More so, retributivists say that punishment serves society’s natural need for justice. It also helps to keep society in order by preventing victims of the crime and their families from seeking revenge. They also say that retributive punishment helps criminals to be discharged of their guilt and to make themselves acceptable to society after serving their punishment.
Utilitarian theories justify punishment because of it deterrence of criminal behaviour both on an individual and societal level; and consequent benefit to the society.
This approach aims at discouraging others from being like the offender. The theory also assumes that people are rational and that they will be calculative before they commit the crime for fear of being caught and punished. What this theory does not consider is that a criminal may be too calculative and will not be caught. Though the deterrence theory has not been validated beyond reproach, there is proof that some punishments have a strong deterrent effect. For example, laws designed to ensure road safety like the requirement for passenger to wear seat belts and not to drive under the influence of alcohol have a strong albeit temporary deterrent effect on society when coupled with mandatory penalties and a high degree of conviction.
Denunciation is another form of deterrence. A criminal convicted by a public court is shunned and denounced by the society. This public condemnation subjects the criminal to shame and criticism, a position which no other citizen would want to be subjected to, thus acting as a form of deterrence. The criticism of this theory is that though it deters crims, it is based on the potential penalties involved in committing crime and not necessarily on basis of good moral ground. Which means, if anyone in the society can find a way of not being the subject of criticism and shame, they will commit crime and live well in society.
A person to whom a punishment is directed is taught a lesson: not to repeat the behaviour. Whether this theory is effective can be determined by examining the subsequent behaviour of the criminal after conviction.
Punishment, makes an individual incapable of committing a crime. Historically, this incapacitation was done by execution or banishment. Today, incapacitation is done by imprisoning the offender. Incapacitation is also done in Sharia law where a thief’s hand is cut off to stop him or her from further sinning. Another form of incapacitation is chemical castration, where a sex offender is injected with hormonal drugs to reduce or eliminate their sex drive.
Modern times theorists say that punishment should be administered for rehabilitation purposes. Rehabilitation is the idea that an offender should be treated and trained and returned to society as a functioning and law-abiding member of the society. This theory was started in the 19th century and was considered a more humane way to deal with crime, unlike retribution or deterrence. The theory is an objective based theory and does not influence whether an offender receives a more lenient penalty than he or she would receive under a retributive or a deterrent philosophy.

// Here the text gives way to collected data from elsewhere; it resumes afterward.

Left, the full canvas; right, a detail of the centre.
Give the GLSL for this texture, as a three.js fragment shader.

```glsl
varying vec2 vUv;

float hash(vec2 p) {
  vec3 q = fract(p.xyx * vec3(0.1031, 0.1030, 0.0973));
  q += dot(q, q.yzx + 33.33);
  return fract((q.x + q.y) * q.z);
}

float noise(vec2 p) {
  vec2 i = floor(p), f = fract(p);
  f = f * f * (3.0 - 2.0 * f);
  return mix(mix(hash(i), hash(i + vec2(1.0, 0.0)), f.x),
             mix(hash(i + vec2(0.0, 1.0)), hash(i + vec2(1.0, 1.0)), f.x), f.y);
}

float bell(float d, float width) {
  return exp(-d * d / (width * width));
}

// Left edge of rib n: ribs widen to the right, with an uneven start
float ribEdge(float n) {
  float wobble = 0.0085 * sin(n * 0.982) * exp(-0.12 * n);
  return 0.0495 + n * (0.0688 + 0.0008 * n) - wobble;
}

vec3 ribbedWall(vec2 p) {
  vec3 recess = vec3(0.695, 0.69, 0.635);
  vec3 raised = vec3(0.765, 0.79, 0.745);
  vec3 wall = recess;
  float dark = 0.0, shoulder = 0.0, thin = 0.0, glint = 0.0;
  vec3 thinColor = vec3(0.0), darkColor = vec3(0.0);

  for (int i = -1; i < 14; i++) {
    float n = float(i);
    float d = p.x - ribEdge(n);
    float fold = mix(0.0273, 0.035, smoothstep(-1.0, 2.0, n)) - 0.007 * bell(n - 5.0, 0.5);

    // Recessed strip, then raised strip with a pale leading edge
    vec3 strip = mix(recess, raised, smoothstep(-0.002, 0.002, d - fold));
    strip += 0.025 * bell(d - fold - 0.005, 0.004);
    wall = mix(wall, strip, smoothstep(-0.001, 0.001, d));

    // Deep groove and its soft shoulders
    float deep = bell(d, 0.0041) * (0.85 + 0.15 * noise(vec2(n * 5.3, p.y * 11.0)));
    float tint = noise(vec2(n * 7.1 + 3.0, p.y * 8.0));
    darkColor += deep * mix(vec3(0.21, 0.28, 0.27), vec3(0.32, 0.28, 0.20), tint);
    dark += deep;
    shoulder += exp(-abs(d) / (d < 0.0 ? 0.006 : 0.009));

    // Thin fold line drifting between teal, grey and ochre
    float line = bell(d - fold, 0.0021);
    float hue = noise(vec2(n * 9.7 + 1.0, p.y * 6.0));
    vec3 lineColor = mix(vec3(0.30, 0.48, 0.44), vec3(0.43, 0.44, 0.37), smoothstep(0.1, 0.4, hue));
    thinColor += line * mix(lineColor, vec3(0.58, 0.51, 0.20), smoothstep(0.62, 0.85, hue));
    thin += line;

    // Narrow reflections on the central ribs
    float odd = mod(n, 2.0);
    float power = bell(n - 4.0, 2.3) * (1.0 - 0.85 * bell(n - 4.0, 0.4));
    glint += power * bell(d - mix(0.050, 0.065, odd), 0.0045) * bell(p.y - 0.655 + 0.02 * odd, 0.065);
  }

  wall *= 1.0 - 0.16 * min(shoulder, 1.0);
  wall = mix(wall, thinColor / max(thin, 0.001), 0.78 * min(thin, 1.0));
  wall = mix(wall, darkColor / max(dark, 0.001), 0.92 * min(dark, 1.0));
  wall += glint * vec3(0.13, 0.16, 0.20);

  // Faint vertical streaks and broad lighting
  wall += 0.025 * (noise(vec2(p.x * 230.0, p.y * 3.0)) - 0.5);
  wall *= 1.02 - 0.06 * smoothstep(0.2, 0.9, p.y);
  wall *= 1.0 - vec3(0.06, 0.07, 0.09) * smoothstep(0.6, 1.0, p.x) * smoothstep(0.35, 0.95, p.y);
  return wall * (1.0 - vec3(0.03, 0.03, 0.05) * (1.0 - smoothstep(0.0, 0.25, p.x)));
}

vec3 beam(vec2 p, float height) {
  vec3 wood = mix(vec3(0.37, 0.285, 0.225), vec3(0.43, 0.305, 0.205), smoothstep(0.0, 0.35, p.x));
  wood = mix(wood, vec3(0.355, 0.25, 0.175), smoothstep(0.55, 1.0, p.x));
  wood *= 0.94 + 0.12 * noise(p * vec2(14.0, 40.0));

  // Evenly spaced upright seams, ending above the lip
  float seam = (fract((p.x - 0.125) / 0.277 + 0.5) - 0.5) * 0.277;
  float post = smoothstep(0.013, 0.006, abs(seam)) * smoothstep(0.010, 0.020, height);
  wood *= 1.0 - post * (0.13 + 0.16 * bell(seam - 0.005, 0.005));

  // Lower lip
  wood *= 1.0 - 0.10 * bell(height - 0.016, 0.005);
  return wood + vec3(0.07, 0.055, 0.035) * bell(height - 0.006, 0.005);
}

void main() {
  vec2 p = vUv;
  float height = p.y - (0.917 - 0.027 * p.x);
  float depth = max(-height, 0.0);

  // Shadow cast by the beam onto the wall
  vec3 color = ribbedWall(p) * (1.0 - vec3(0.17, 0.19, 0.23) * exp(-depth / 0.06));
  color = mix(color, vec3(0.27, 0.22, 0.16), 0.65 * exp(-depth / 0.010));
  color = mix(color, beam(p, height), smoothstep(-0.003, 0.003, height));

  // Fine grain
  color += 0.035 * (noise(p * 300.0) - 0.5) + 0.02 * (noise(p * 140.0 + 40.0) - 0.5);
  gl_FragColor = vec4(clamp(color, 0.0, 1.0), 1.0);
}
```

Criminal law systems which encourage rehabilitation of offenders make provision for release on probation under the condition that the offender accepts that he or she did wrong and wishes to be a better person. This means that if the offender does not fulfil these conditions, he or she will spend longer time in incarceration.
Effectiveness of punishment
There is controversy on whether punishment is effective in reducing crime. Is there any relationship between crime rates and imprisonment rates? Does the existence of the death penalty reduce murder rates? Does severe punishment reduce high crime rates? There is no systematic proof that punishment is that effective.
New ways to enforce the criminal code, new ways of maintaining public order are much needed!
BY SAMALI BITALA
This article appears in our law newsletter Vol 3 Issue 3 of March 16th 2018. To receive The Deuteronomy in real time, click HERE